Royal Oak: exit-only after 11:00, and closes at 18:00

These nearby stations may be busier than usual:

Bayswater

Paddington

High Street Kensington

Queen's Park

Shepherd's Bush

Buses: There is an infinite amount of bus routes that will be rerouted based on the Carnival route.

Check with the Transport for London site for live updates and diverted routes.

What are some good Jamaican food to try at Notting Hill Carnival

Jerk Chicken – You can’t go wrong with jerk chicken at Notting Hill carnival, there will be an abundance of stalls selling Jerk chicken. With different taste based on the seasoning and sauce that is used to coat the meat. Jerk chicken is not meant to be spicy, but everyone seasons their jerk chicken differently so always asking if it’s spicy before you buy it. Also, Jamaicans usually eat jerk chicken with the festival (a sweet fried dough), but people in London frequently serve it with rice and salad.

Jamaican Patty – you can get this as a chicken, beef and even vegetarian patty during the carnival. If you’ve never had a patty before, this will be the time to try it.

Curry goat – Is a Jamaican’s equivalent of the British’s Sunday roast dinner, only better. Try this once, and you’ll be going back for more.

Everything you need to know about Notting Hill Carnival London. It is estimated that 2 million people attended Notting Hill Carnival last year, giving it the reputation of Europe’s largest street festival.
Everything you need to know about Notting Hill Carnival London. It is estimated that 2 million people attended Notting Hill Carnival last year, giving it the reputation of Europe’s largest street festival.
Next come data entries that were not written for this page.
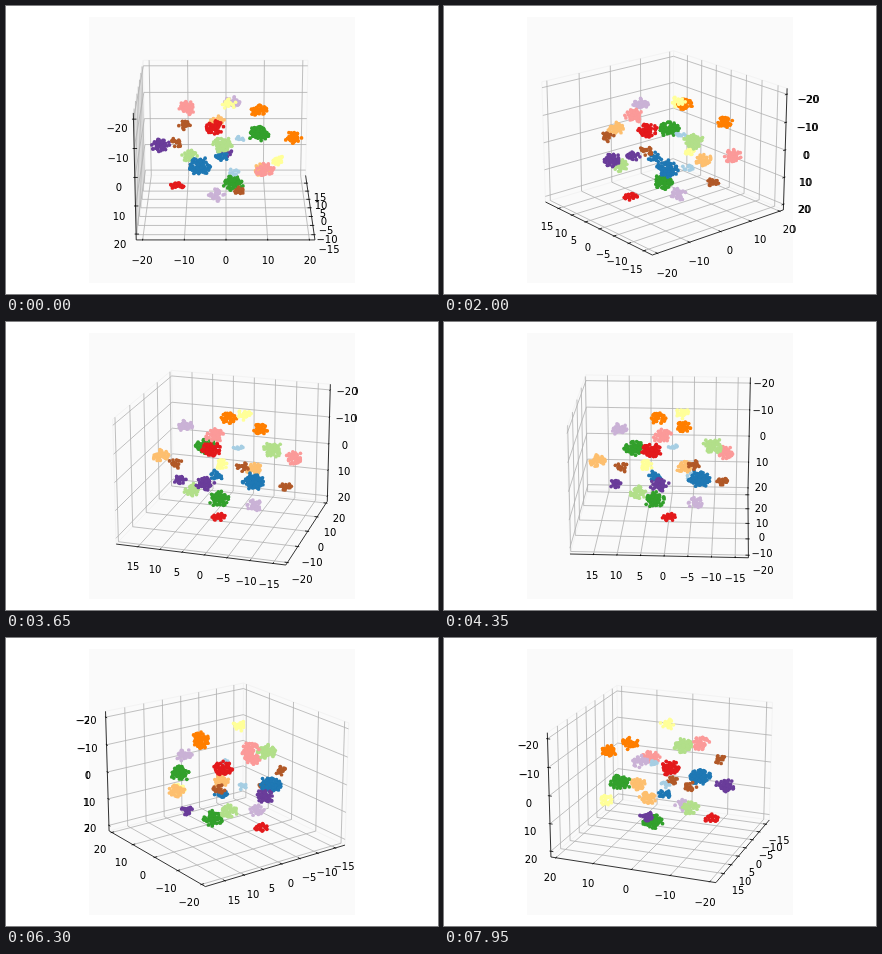
Write an HTML page with a canvas that moves like this. It is 432x288 px and loops after 8 s.

```html
<!DOCTYPE html>
<html lang="en">
<head>
<meta charset="utf-8">
<title>Rotating 3D scatter plot</title>
<style>
  html, body { margin: 0; width: 100%; height: 100%; overflow: hidden; background: #fff; }
  canvas { display: block; }
</style>
</head>
<body>
<canvas id="stage" width="432" height="288"></canvas>
<script>
const ctx = document.getElementById('stage').getContext('2d');

const STEP_MS = 50, STEPS = 160, START_AZIM = -90;
const RAD = Math.PI / 180, ELEV = 20 * RAD;
const CENTER = { x: 219.6, y: 140.4 };
const CAMERA = 1440;
const HALF = 85.72, HALF_Z = HALF * 0.75;   // half sizes of the box
const PAD = 14.2, PAD_Z = PAD * 0.75;       // label distance from the box
const TICK_OUT = 1.4, TICK_IN = 2.8;
const PANEL = [83, 11, 266, 266];

const toX = v => 4 * v + 0.4;
const toY = v => 4.54 * v - 5;
const toZ = v => -2.909 * v;

const ticks = (limit, step) =>
  Array.from({ length: 2 * limit / step + 1 }, (_, i) => i * step - limit);
const TENS = ticks(20, 10), FIVES = ticks(15, 5);

// Colour, points per cluster, then the cluster centres
const CLUSTERS = [
  ['#a6cee3', 10, [15, -9, 11], [8, -28, -16]],
  ['#1f78b4', 105, [-25, -37, -7]],
  ['#1f78b4', 24, [-4, 8, -13]],
  ['#b2df8a', 80, [-3, -49, 20]],
  ['#b2df8a', 42, [-37, 23, -18]],
  ['#33a02c', 85, [34, 32, 2], [8, 10, -43]],
  ['#fb9a99', 55, [-39, -1, 41], [37, -61, -1]],
  ['#e31a1c', 70, [-11, 11, 16]],
  ['#e31a1c', 24, [-49, -7, -39]],
  ['#fdbf6f', 46, [-9, 66, 4], [36, -20, -18]],
  ['#ff7f00', 43, [67, -17, 15], [33, 7, 35]],
  ['#cab2d6', 38, [7, 45, 32], [-9, -33, -39]],
  ['#6a3d9a', 60, [-65, 0, 1]],
  ['#6a3d9a', 26, [0, 48, -23]],
  ['#ffff99', 24, [3, -19, 51], [54, 21, -23]],
  ['#b15928', 20, [12, -60, -25], [-42, 38, 10], [-48, -32, 16]]
];

function seededRandom(seed) {
  return () => {
    seed = (seed + 0x6D2B79F5) | 0;
    let t = Math.imul(seed ^ (seed >>> 15), 1 | seed);
    t = (t + Math.imul(t ^ (t >>> 7), 61 | t)) ^ t;
    return ((t ^ (t >>> 14)) >>> 0) / 4294967296;
  };
}

// A flattened ball of points that is denser in the middle
function scatter([x, y, z], count, random) {
  const radius = 3.5 + 0.8 * Math.sqrt(count);
  return Array.from({ length: count }, () => {
    const r = radius * Math.sqrt(random());
    const turn = 2 * Math.PI * random();
    const up = 2 * random() - 1;
    const flat = r * Math.sqrt(1 - up * up);
    return [x + flat * Math.cos(turn), y + flat * Math.sin(turn), z + 0.7 * r * up];
  });
}

const random = seededRandom(11);
const points = CLUSTERS.flatMap(([color, count, ...centers]) =>
  centers.flatMap(c => scatter(c, count, random).map(pos => ({ color, pos }))));

function makeProjector(azim) {
  const cos = Math.cos(azim), sin = Math.sin(azim);
  const ce = Math.cos(ELEV), se = Math.sin(ELEV);
  return ([x, y, z]) => {
    const near = x * cos + y * sin;
    const depth = near * ce + z * se;
    const k = CAMERA / (CAMERA - depth);
    return {
      x: CENTER.x + (y * cos - x * sin) * k,
      y: CENTER.y - (z * ce - near * se) * k,
      depth
    };
  };
}

function draw(step) {
  const project = makeProjector((START_AZIM - step) * RAD);

  const pen = (color, width) => (...path) => {
    ctx.strokeStyle = color;
    ctx.lineWidth = width;
    ctx.beginPath();
    for (const p of path) {
      const q = project(p);
      ctx.lineTo(q.x, q.y);
    }
    ctx.stroke();
  };
  const edge = pen('#f3f3f3', 1);
  const grid = pen('#b0b0b0', 0.8);
  const axis = pen('#000', 0.8);

  const labels = [];
  const label = (value, pos) => {
    const q = project(pos);
    labels.push([String(value).replace('-', '\u2212'), Math.round(q.x), Math.round(q.y) + 8]);
  };

  ctx.fillStyle = '#fff';
  ctx.fillRect(0, 0, 432, 288);
  ctx.fillStyle = '#fafafa';
  ctx.fillRect(...PANEL);

  // Sides of the box that face away from the camera
  const sx = step === 0 ? -1 : 1;
  const sy = step <= 90 ? 1 : -1;
  const farX = sx * HALF, nearX = -farX;
  const farY = sy * HALF, nearY = -farY;
  const low = -HALF_Z, high = HALF_Z;

  for (const z of [low, high]) edge([nearX, farY, z], [farX, farY, z], [farX, nearY, z]);
  for (const [x, y] of [[nearX, farY], [farX, farY], [farX, nearY]]) edge([x, y, low], [x, y, high]);

  for (const v of TENS) {
    const x = toX(v), z = toZ(v);
    grid([x, nearY, low], [x, farY, low], [x, farY, high]);
    grid([nearX, farY, z], [farX, farY, z], [farX, nearY, z]);
  }
  for (const v of FIVES) {
    const y = toY(v);
    grid([nearX, y, low], [farX, y, low], [farX, y, high]);
  }

  axis([-HALF, nearY, low], [HALF, nearY, low]);
  axis([nearX, -HALF, low], [nearX, HALF, low]);
  axis([farX, nearY, low], [farX, nearY, high]);

  for (const v of TENS) {
    const x = toX(v), z = toZ(v);
    axis([x, nearY - sy * TICK_OUT, low], [x, nearY + sy * TICK_IN, low]);
    axis([farX + sx * TICK_OUT, nearY, z], [farX - sx * TICK_IN, nearY, z]);
    label(v, [x, nearY - sy * PAD, low - PAD_Z]);
    label(v, [farX + sx * PAD, nearY - sy * PAD, z]);
  }
  for (const v of FIVES) {
    const y = toY(v);
    axis([nearX - sx * TICK_OUT, y, low], [nearX + sx * TICK_IN, y, low]);
    label(v, [nearX - sx * PAD, y, low - PAD_Z]);
  }

  drawLabels(labels);

  const dots = points.map(p => ({ color: p.color, ...project(p.pos) }));
  dots.sort((a, b) => a.depth - b.depth);
  for (const d of dots) {
    ctx.fillStyle = d.color;
    ctx.beginPath();
    ctx.arc(d.x, d.y, 1.85, 0, 2 * Math.PI);
    ctx.fill();
  }
}

function drawLabels(labels) {
  ctx.fillStyle = '#000';
  ctx.font = '10px "DejaVu Sans", sans-serif';
  ctx.textAlign = 'center';
  ctx.textBaseline = 'alphabetic';
  const write = shift => labels.forEach(([text, x, y]) => ctx.fillText(text, x + shift, y));
  write(0);
  // Text beyond the panel is printed twice and looks heavier
  ctx.save();
  ctx.beginPath();
  ctx.rect(0, 0, 432, 288);
  ctx.rect(...PANEL);
  ctx.clip('evenodd');
  write(1);
  ctx.restore();
}

function tick() {
  draw(Math.floor(performance.now() / STEP_MS) % STEPS);
  requestAnimationFrame(tick);
}
tick();
</script>
</body>
</html>
```
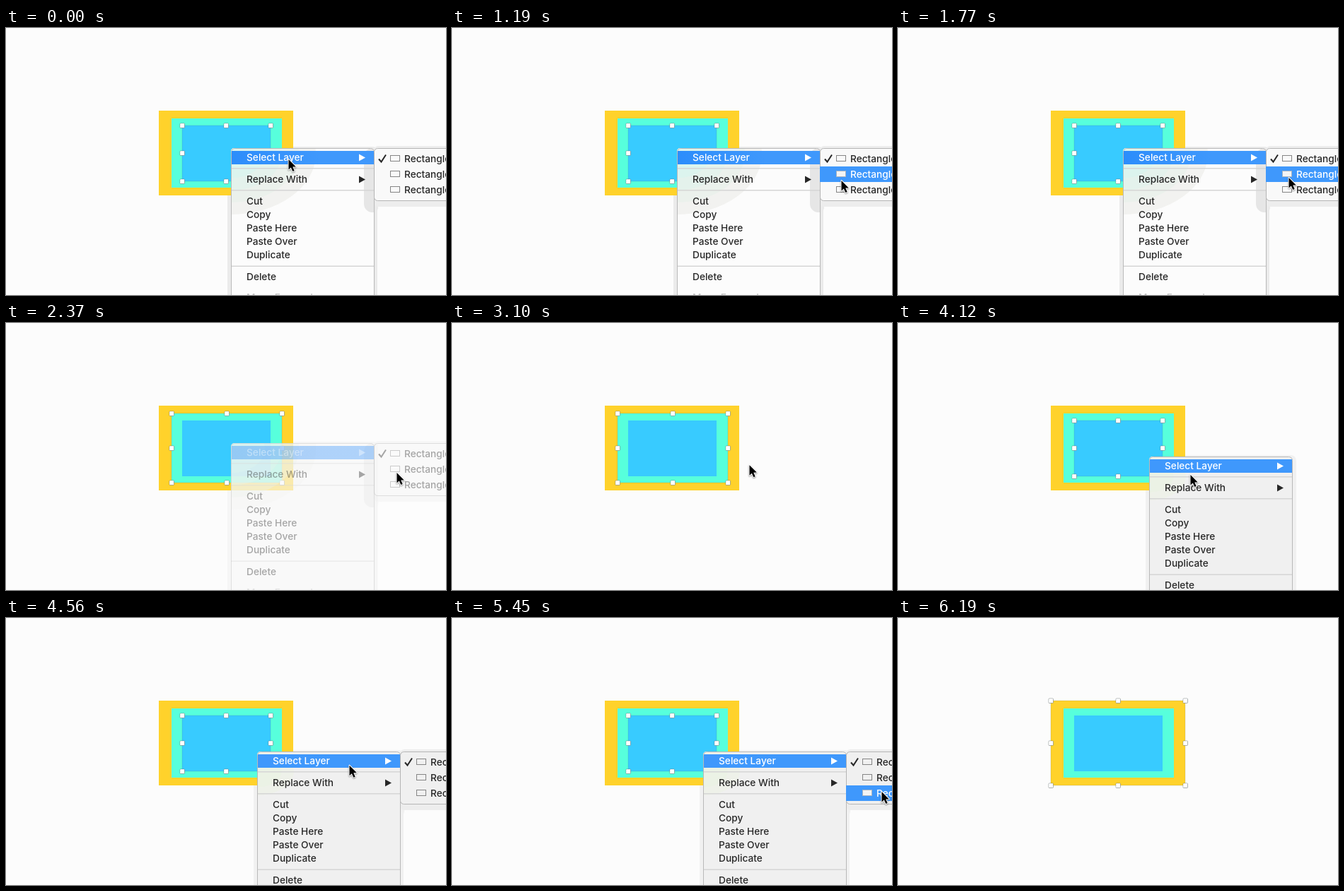
Recreate the animation shown at these times as an HTML page with a canvas. Size 622 px wide and 378 px high, loop 6640 ms.

```html
<!DOCTYPE html>
<html lang="en">
<head>
<meta charset="utf-8">
<style>
  html, body { margin: 0; width: 100%; height: 100%; overflow: hidden; background: #fcfcfc; }
  canvas { display: block; width: 622px; height: 378px; }
</style>
</head>
<body>
<canvas id="stage"></canvas>
<script>
const W = 622, H = 378, LOOP = 6640, TICKS = 45;
const canvas = document.getElementById('stage');
const ctx = canvas.getContext('2d');
const dpr = window.devicePixelRatio || 1;
canvas.width = W * dpr;
canvas.height = H * dpr;

const FONT = '450 13.7px Inter, sans-serif';
const BLUE = '#3f98fc', INK = '#272727', PAPER = '#fcfcfc', PANEL = '#f0f0f0';
const MENU_W = 202, ROW = 22;

const yellow = { x: 216, y: 117, w: 190, h: 120, color: '#ffd22b' };
const mint = { x: 234, y: 128, w: 156, h: 98, color: '#57ffdc' };
const blue = { x: 249, y: 138, w: 125, h: 79, color: '#38cbff' };
const shapes = [yellow, mint, blue];

// Menus open from one tick to another; the clicked row goes dark at `click`
const menus = [
  { x: 318, y: 170, open: 0, expand: 0, click: 15, close: 17, pale: true, picks: mint },
  { x: 355, y: 189, open: 28, expand: 30, click: 38, close: 40, pale: false, picks: yellow }
];

// Key points of the pointer: tick, x, y
const path = [
  [2, 399, 186], [6, 524, 188], [8, 550, 216], [10, 551, 224], [12, 552, 212],
  [18, 552, 212], [20, 436, 204], [25, 356, 190], [27, 356, 190], [28, 413, 215],
  [30, 440, 208], [33, 575, 210], [36, 607, 246], [40, 607, 246], [42, 640, 248]
];

function pointerAt(tick) {
  const next = path.findIndex(key => key[0] > tick);
  if (next < 1) return path.at(next).slice(1);
  const [t0, x0, y0] = path[next - 1], [t1, x1, y1] = path[next];
  const u = (tick - t0) / (t1 - t0);
  return [x0 + (x1 - x0) * u, y0 + (y1 - y0) * u];
}

function rect(x, y, w, h, color) {
  ctx.fillStyle = color;
  ctx.fillRect(x, y, w, h);
}

function rounded(x, y, w, h, r, fill, stroke) {
  ctx.beginPath();
  ctx.roundRect(x, y, w, h, r);
  if (fill) { ctx.fillStyle = fill; ctx.fill(); }
  if (stroke) { ctx.strokeStyle = stroke; ctx.lineWidth = 1; ctx.stroke(); }
}

function polygon(points, fill) {
  ctx.beginPath();
  points.forEach(([x, y]) => ctx.lineTo(x, y));
  ctx.closePath();
  ctx.fillStyle = fill;
  ctx.fill();
}

function label(text, x, y, color = INK) {
  ctx.font = FONT;
  ctx.fillStyle = color;
  ctx.fillText(text, x, y);
}

function arrow(x, y, color) {
  polygon([[x, y - 5], [x + 9, y], [x, y + 5]], color);
}

function select({ x, y, w, h }) {
  ctx.strokeStyle = 'rgba(60,80,90,.14)';
  ctx.lineWidth = 1;
  ctx.strokeRect(x, y, w, h);
  for (const u of [0, .5, 1]) for (const v of [0, .5, 1]) {
    if (u === .5 && v === .5) continue;
    const cx = Math.floor(x + w * u), cy = Math.floor(y + h * v);
    rounded(cx - 3, cy - 3, 6.5, 6.5, 1, '#fff', 'rgba(90,100,100,.5)');
    rect(cx - 2.5, cy - 2.5, 5.5, 5.5, '#fff');
  }
}

function hover({ x, y, w, h }) {
  ctx.strokeStyle = '#4a9ff0';
  ctx.lineWidth = 2;
  ctx.strokeRect(x, y, w, h);
}

function halo({ x, y, pale }, expanded) {
  rounded(x - 5, y - 2, MENU_W + 11, H, 8, pale ? '#ebebeb' : '#f1f1f1');
  if (!expanded) return;
  rounded(x + MENU_W, y - 3, W, 86, 6, '#ededed');
  rounded(x + MENU_W + 5, y + 83, W, H, 6, PAPER);
}

// Stepped blur of the shapes behind the panel
function glow(x, y, rx, ry, colors) {
  colors.forEach((color, i) => {
    const scale = 1 - i / (colors.length + 1);
    ctx.beginPath();
    ctx.ellipse(x, y, rx * scale, ry * scale, 0, 0, Math.PI * 2);
    ctx.fillStyle = color;
    ctx.fill();
  });
}

function drawMenu({ x, y, pale }, expanded) {
  ctx.save();
  ctx.beginPath();
  ctx.roundRect(x, y, MENU_W, H, 5);
  ctx.clip();
  rect(x, y, MENU_W, H, pale ? PAPER : PANEL);
  if (pale) glow(x, y + 8, 120, 86, ['#f2f2f0', '#ebf1ec', '#e4f2ec', '#dcf4ee']);
  else glow(x, y + 28, 52, 34, ['#eef1e9', '#ebf2e5']);
  if (pale && expanded) rounded(x + 188, y, 30, 91, 12, '#e6e6e6');
  for (const dy of [28, 59, 166.5]) rect(x, y + dy, MENU_W, 1.5, '#d6d6d6');
  ctx.restore();
  rounded(x + .5, y + .5, MENU_W, H, 5, null, '#b9b9b9');

  const bar = ctx.createLinearGradient(x, 0, x + 125, 0);
  bar.addColorStop(0, pale ? '#2c8dfb' : BLUE);
  bar.addColorStop(1, BLUE);
  rect(x + 1, y + 4, MENU_W - 1, 19, bar);

  const left = x + 22;
  label('Select Layer', left, y + 18, '#fff');
  label('Replace With', left, y + 49);
  arrow(x + 181, y + 13.5, '#fff');
  arrow(x + 181, y + 44.5, INK);
  ['Cut', 'Copy', 'Paste Here', 'Paste Over', 'Duplicate']
    .forEach((text, i) => label(text, left, y + 80 + i * 19));
  label('Delete', left, y + 187);
  label('Move Forward', left, y + 215.5, '#c4c4c4');
}

function drawSubmenu(x, y, hot, fill) {
  rounded(x + .5, y + .5, W, 74, 5, fill, '#b5b5b5');
  for (let i = 0; i < 3; i++) {
    const cy = y + 15 + i * ROW, active = i === hot;
    if (active) rect(x, cy - 11, W, ROW, BLUE);
    rect(x + 23, cy - 5, 14, 9, active ? '#f4f4f4' : fill);
    ctx.strokeStyle = active ? '#a9b4c0' : '#858585';
    ctx.lineWidth = 1;
    ctx.strokeRect(x + 23.5, cy - 4.5, 13, 8);
    label('Rectangle ' + (3 - i), x + 43, cy + 5, active ? '#fff' : INK);
  }
  ctx.beginPath();
  ctx.moveTo(x + 7, y + 15.5);
  ctx.lineTo(x + 10.5, y + 19.5);
  ctx.lineTo(x + 17, y + 9.5);
  ctx.strokeStyle = hot === 0 ? '#fff' : INK;
  ctx.lineWidth = 2;
  ctx.stroke();
}

function drawPointer(x, y) {
  const outline = [[0, 0], [0, 14.5], [3.3, 11.5], [5.8, 17], [8.2, 16], [5.8, 10.6], [10.3, 10.4]]
    .map(([dx, dy]) => [x + .5 + dx, y + dy]);
  ctx.save();
  ctx.lineJoin = 'round';
  ctx.lineWidth = 2;
  ctx.strokeStyle = '#fff';
  ctx.shadowColor = 'rgba(0,0,0,.35)';
  ctx.shadowBlur = 2 * dpr;
  ctx.shadowOffsetY = dpr;
  polygon(outline, '#000');
  ctx.stroke();
  ctx.restore();
  polygon(outline, '#000');
}

function selectedAt(tick) {
  if (tick > menus[1].click) return menus[1].picks;
  return tick > menus[0].click && tick < menus[1].open ? menus[0].picks : blue;
}

function draw(t) {
  // The small lead keeps rounded step times inside their tick
  const tick = Math.floor((t + 15) / LOOP * TICKS) % TICKS;
  const [px, py] = pointerAt(tick);
  const selected = selectedAt(tick);
  const menu = menus.find(m => tick >= m.open && tick < m.close);
  const expanded = menu && tick >= menu.expand;
  const opacity = menu && tick > menu.click ? .4 : 1;

  ctx.setTransform(dpr, 0, 0, dpr, 0, 0);
  rect(0, 0, W, H, PAPER);
  ctx.globalAlpha = opacity;
  if (menu) halo(menu, expanded);
  ctx.globalAlpha = 1;
  for (const { x, y, w, h, color } of shapes) rect(x, y, w, h, color);

  const under = shapes.findLast(({ x, y, w, h }) => px > x && px < x + w && py > y && py < y + h);
  if (!menu && under && under !== selected) hover(under);
  select(selected);

  if (menu) {
    const subX = menu.x + MENU_W;
    const hot = px > subX && tick < menu.click ? Math.floor((py - menu.y - 4) / ROW) : -1;
    ctx.globalAlpha = opacity;
    drawMenu(menu, expanded);
    if (expanded) drawSubmenu(subX, menu.y, hot, menu.pale ? '#f9f9f9' : PANEL);
    ctx.globalAlpha = 1;
  }
  drawPointer(px, py);
}

const start = performance.now();
function loop() {
  draw((performance.now() - start) % LOOP);
  requestAnimationFrame(loop);
}
loop();
</script>
</body>
</html>
```
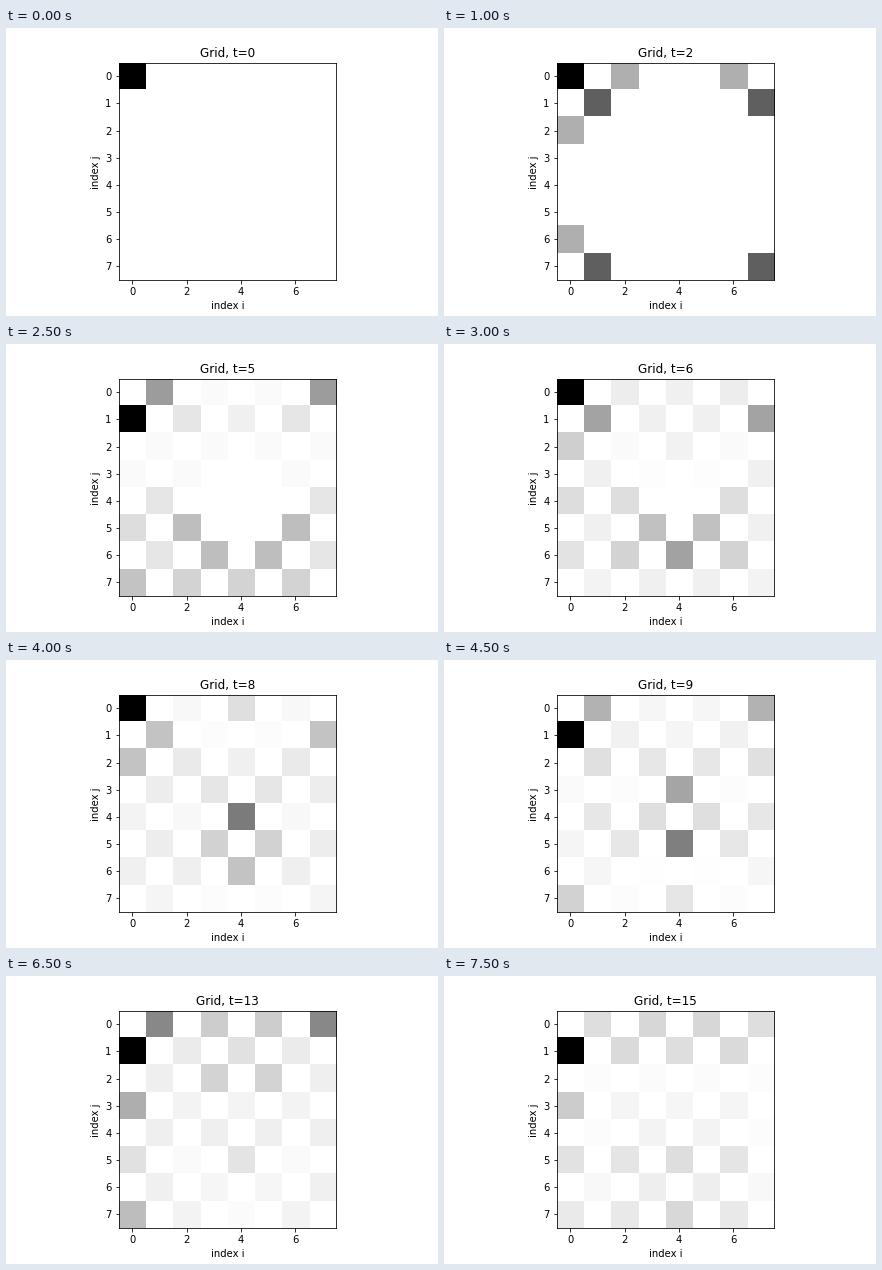
Recreate the animation shown at these times as a matplotlib script. Size 432x288 px, loop 8 s.

```python
import numpy as np
import matplotlib.pyplot as plt
from matplotlib.animation import FuncAnimation

N = 8
STEPS = 16
VMAX = 0.2
MOVES = [(0, 1), (0, -1), (-1, 0), (1, 0)]  # (dj, di): right, left, up, down


def grover_step(psi):
    """Grover coin, then a shift on the torus."""
    psi = psi.sum(axis=0) / 2 - psi
    return np.array([np.roll(p, m, axis=(0, 1)) for p, m in zip(psi, MOVES)])


def walk():
    """Probability grid at every step, starting at the origin facing up."""
    psi = np.zeros((4, N, N))
    psi[2, 0, 0] = 1
    grids = []
    for _ in range(STEPS):
        grids.append((psi ** 2).sum(axis=0))
        psi = grover_step(psi)
    return grids


plt.rcParams.update({"font.family": "DejaVu Sans", "font.size": 10})
grids = walk()

fig = plt.figure(figsize=(6, 4), dpi=72, facecolor="white")
fig.subplots_adjust(left=0.125, right=0.9, bottom=0.125, top=0.88)
ax = fig.add_subplot()
im = ax.imshow(grids[0], cmap="binary", vmin=0, vmax=VMAX,
               interpolation="nearest")
ax.set_xticks(range(0, N, 2))
ax.set_yticks(range(N))
ax.set_xlabel("index i")
ax.set_ylabel("index j", y=0.495)
title = ax.set_title("Grid, t=0")


def update(t):
    im.set_data(grids[t])
    title.set_text(f"Grid, t={t}")
    return im, title


anim = FuncAnimation(fig, update, frames=STEPS, interval=500,
                     repeat=True, repeat_delay=0, blit=False)
plt.show()
```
Tips for surviving Notting Hill Carnival

Cash: Most of the stalls will be cash only to get cash out before you get to Notting Hill to avoid queueing at long cash machines. You will also need some money if you need to pay, to use the toilets of the very enterprising residents of Notting Hill, who will charge you anywhere between £2.5 to £5 to use their bathrooms if you can’t find a port-a-loos.

You can also drive and park at some of the residents houses for a price.

Small Backpack or bum bag: You’ll need a small cute backpack that can hold things like your wallet, a water bottle, deodorant and mints (in case you met a hottie totty), that can be closed securely. Freeing up your hands and mind to enjoy the party.

What to wear:  This is an all-day event where you’ll be doing a lot of dancing and walking, so wear something comfy and trendy that you also don’t mind getting a little dirty like some Nike free's or old school Adidas, Vans or Converse. Leave the Yeezy's at home.

For clothing and even if it rains a cute top and some short shorts will be fine and depending on the weather over the Bank Holiday a light waterproof jacket just in case it starts to rain.

Toilets: There are port-a-loos located around the route which are despicable by noon. You will also see many guys peeing on the streets if they can’t find a port-a-loos or are just too lazy to look for one.

How you can enjoy Notting Hill Carnival? Bring your sense of humour and a spirit to have a fun time.

Everything you need to know about Notting Hill Carnival London. It is estimated that 2 million people attended Notting Hill Carnival last year, giving it the reputation of Europe’s largest street festival. Notting Hill Carnival celebrates the Caribbean culture and recognises the artistic talents of the community’s creative people. The Notting Hill Carnival is one of the main things to do in London over the August bank holiday.